__INPUT DATA__:
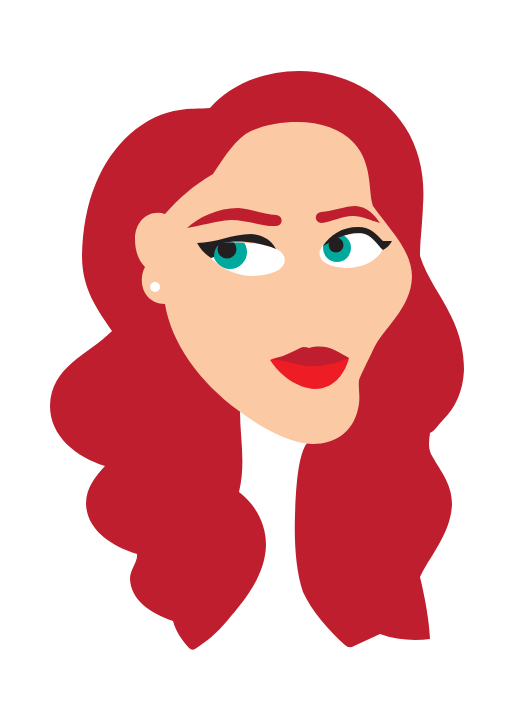
<!DOCTYPE html>
<html lang="en">
<head>
<meta charset="utf-8">
<title>Portrait of a red-haired woman</title>
<style>
:root {
  --paper: #ffffff;
  --hair: #be1e2d;
  --skin: #fbc9a3;
  --lip: #ee1c25;
  --iris: #00a99d;
  --ink: #231f20;
}
html, body { margin: 0; padding: 0; background: var(--paper); overflow: hidden; }
.portrait { display: block; width: 515px; height: 720px; background: var(--paper); }
.hair, .brow, .upper-lip { fill: var(--hair); }
.skin { fill: var(--skin); }
.lower-lip { fill: var(--lip); }
.white { fill: var(--paper); }
.iris { fill: var(--iris); }
.ink { fill: var(--ink); }
</style>
</head>
<body>
<svg class="portrait" viewBox="0 0 515 720" role="img" aria-label="Woman with long wavy red hair glancing sideways">
  <defs>
    <clipPath id="left-eye-shape">
      <path d="M197 243C225 243 256 240 276 249C284 252 286 259 284 264C280 273 263 276 250 276C232 275 218 266 209 256Z"/>
    </clipPath>
    <clipPath id="right-eye-shape">
      <path d="M323 245C336 234 358 231 372 236C379 239 383 243 384 247C378 261 363 268 346 268C328 267 317 261 320 250Z"/>
    </clipPath>
  </defs>

  <path class="hair" d="M210 108C229 86 262 71 299 71C344 71 383 93 405 127C420 150 425 178 423 205C422 229 420 241 420 256C427 278 441 295 451 316C460 334 464 352 464 370C463 392 455 408 443 420C437 426 435 431 430 433C429 440 428 447 431 454C439 469 452 483 452 504C451 534 429 557 420 577C425 598 429 619 430 639C414 641 396 640 380 634L354 646Q349 649 345 645C329 631 311 610 303 592C296 572 294 543 295 515C296 487 298 455 307 443L240 411C240 438 246 463 239 492C256 505 266 524 266 545C265 576 245 600 227 621C217 633 206 642 195 649Q192 651 189 648C182 640 176 632 173 621C150 613 131 600 130 579C130 569 138 562 137 554C111 546 87 530 86 504C86 487 96 476 105 466C76 457 50 436 50 406C51 366 88 355 112 331C97 309 82 289 82 256C83 201 101 160 130 134C146 120 163 112 180 110C188 108 200 109 210 108Z"/>

  <g class="skin">
    <path d="M165 214C149 209 135 221 135 239C135 252 139 261 145 267C137 282 144 304 165 304L190 260Z"/>
    <path d="M165 214C179 198 194 185 213 174C225 156 236 138 251 131C264 125 281 122 297 122C321 122 341 129 354 143C373 164 368 191 373 206C389 229 412 250 412 277C411 309 383 328 373 350C367 363 362 372 359 380C358 389 361 397 358 409C353 432 335 444 313 444C288 443 262 428 239 411C199 382 171 342 165 304Z"/>
  </g>
  <circle class="white" cx="155" cy="287" r="5"/>

  <path class="brow" d="M187 228C199 217 218 208 238 208C252 209 265 215 276 215C284 216 283 226 276 226C264 227 247 220 231 220C214 221 201 226 187 228Z"/>
  <path class="brow" d="M321 212C333 211 345 206 356 206C367 207 374 214 380 223C369 220 363 216 353 216C341 216 332 222 321 223C314 222 314 213 321 212Z"/>

  <g clip-path="url(#left-eye-shape)">
    <rect class="white" x="195" y="232" width="92" height="46"/>
    <circle class="iris" cx="230" cy="252" r="17"/>
    <circle class="ink" cx="227" cy="249" r="9.5"/>
  </g>
  <path class="ink" d="M197 243C216 243 232 234 251 234C263 235 271 240 276 249C262 243 240 239 222 243C217 245 214 250 214 257L211 258C205 254 201 250 197 243Z"/>

  <g clip-path="url(#right-eye-shape)">
    <rect class="white" x="317" y="230" width="70" height="40"/>
    <circle class="iris" cx="337" cy="248" r="14"/>
    <circle class="ink" cx="336" cy="245" r="7.5"/>
  </g>
  <path class="ink" d="M323 246C330 235 342 227 358 227C371 227 377 235 383 241L392 241C390 245 387 248 383 250C377 245 373 235 361 233C347 232 335 239 323 246Z"/>

  <path class="lower-lip" d="M270 360C287 352 331 352 349 358C344 377 331 389 315 389C296 388 280 375 270 360Z"/>
  <path class="upper-lip" d="M270 360C285 357 294 350 303 347Q307 347 309 348C327 343 338 352 349 358C335 364 320 367 306 366C292 364 283 359 270 360Z"/>
</svg>
</body>
</html>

__AIM OF THE EXERCISE__:
A word-for-word copy of the listing is the goal; keep every picture out of it.

__WRITTEN RESPONSE__:
<!DOCTYPE html>
<html lang="en">
<head>
<meta charset="utf-8">
<title>Portrait of a red-haired woman</title>
<style>
:root {
  --paper: #ffffff;
  --hair: #be1e2d;
  --skin: #fbc9a3;
  --lip: #ee1c25;
  --iris: #00a99d;
  --ink: #231f20;
}
html, body { margin: 0; padding: 0; background: var(--paper); overflow: hidden; }
.portrait { display: block; width: 515px; height: 720px; background: var(--paper); }
.hair, .brow, .upper-lip { fill: var(--hair); }
.skin { fill: var(--skin); }
.lower-lip { fill: var(--lip); }
.white { fill: var(--paper); }
.iris { fill: var(--iris); }
.ink { fill: var(--ink); }
</style>
</head>
<body>
<svg class="portrait" viewBox="0 0 515 720" role="img" aria-label="Woman with long wavy red hair glancing sideways">
  <defs>
    <clipPath id="left-eye-shape">
      <path d="M197 243C225 243 256 240 276 249C284 252 286 259 284 264C280 273 263 276 250 276C232 275 218 266 209 256Z"/>
    </clipPath>
    <clipPath id="right-eye-shape">
      <path d="M323 245C336 234 358 231 372 236C379 239 383 243 384 247C378 261 363 268 346 268C328 267 317 261 320 250Z"/>
    </clipPath>
  </defs>

  <path class="hair" d="M210 108C229 86 262 71 299 71C344 71 383 93 405 127C420 150 425 178 423 205C422 229 420 241 420 256C427 278 441 295 451 316C460 334 464 352 464 370C463 392 455 408 443 420C437 426 435 431 430 433C429 440 428 447 431 454C439 469 452 483 452 504C451 534 429 557 420 577C425 598 429 619 430 639C414 641 396 640 380 634L354 646Q349 649 345 645C329 631 311 610 303 592C296 572 294 543 295 515C296 487 298 455 307 443L240 411C240 438 246 463 239 492C256 505 266 524 266 545C265 576 245 600 227 621C217 633 206 642 195 649Q192 651 189 648C182 640 176 632 173 621C150 613 131 600 130 579C130 569 138 562 137 554C111 546 87 530 86 504C86 487 96 476 105 466C76 457 50 436 50 406C51 366 88 355 112 331C97 309 82 289 82 256C83 201 101 160 130 134C146 120 163 112 180 110C188 108 200 109 210 108Z"/>

  <g class="skin">
    <path d="M165 214C149 209 135 221 135 239C135 252 139 261 145 267C137 282 144 304 165 304L190 260Z"/>
    <path d="M165 214C179 198 194 185 213 174C225 156 236 138 251 131C264 125 281 122 297 122C321 122 341 129 354 143C373 164 368 191 373 206C389 229 412 250 412 277C411 309 383 328 373 350C367 363 362 372 359 380C358 389 361 397 358 409C353 432 335 444 313 444C288 443 262 428 239 411C199 382 171 342 165 304Z"/>
  </g>
  <circle class="white" cx="155" cy="287" r="5"/>

  <path class="brow" d="M187 228C199 217 218 208 238 208C252 209 265 215 276 215C284 216 283 226 276 226C264 227 247 220 231 220C214 221 201 226 187 228Z"/>
  <path class="brow" d="M321 212C333 211 345 206 356 206C367 207 374 214 380 223C369 220 363 216 353 216C341 216 332 222 321 223C314 222 314 213 321 212Z"/>

  <g clip-path="url(#left-eye-shape)">
    <rect class="white" x="195" y="232" width="92" height="46"/>
    <circle class="iris" cx="230" cy="252" r="17"/>
    <circle class="ink" cx="227" cy="249" r="9.5"/>
  </g>
  <path class="ink" d="M197 243C216 243 232 234 251 234C263 235 271 240 276 249C262 243 240 239 222 243C217 245 214 250 214 257L211 258C205 254 201 250 197 243Z"/>

  <g clip-path="url(#right-eye-shape)">
    <rect class="white" x="317" y="230" width="70" height="40"/>
    <circle class="iris" cx="337" cy="248" r="14"/>
    <circle class="ink" cx="336" cy="245" r="7.5"/>
  </g>
  <path class="ink" d="M323 246C330 235 342 227 358 227C371 227 377 235 383 241L392 241C390 245 387 248 383 250C377 245 373 235 361 233C347 232 335 239 323 246Z"/>

  <path class="lower-lip" d="M270 360C287 352 331 352 349 358C344 377 331 389 315 389C296 388 280 375 270 360Z"/>
  <path class="upper-lip" d="M270 360C285 357 294 350 303 347Q307 347 309 348C327 343 338 352 349 358C335 364 320 367 306 366C292 364 283 359 270 360Z"/>
</svg>
</body>
</html>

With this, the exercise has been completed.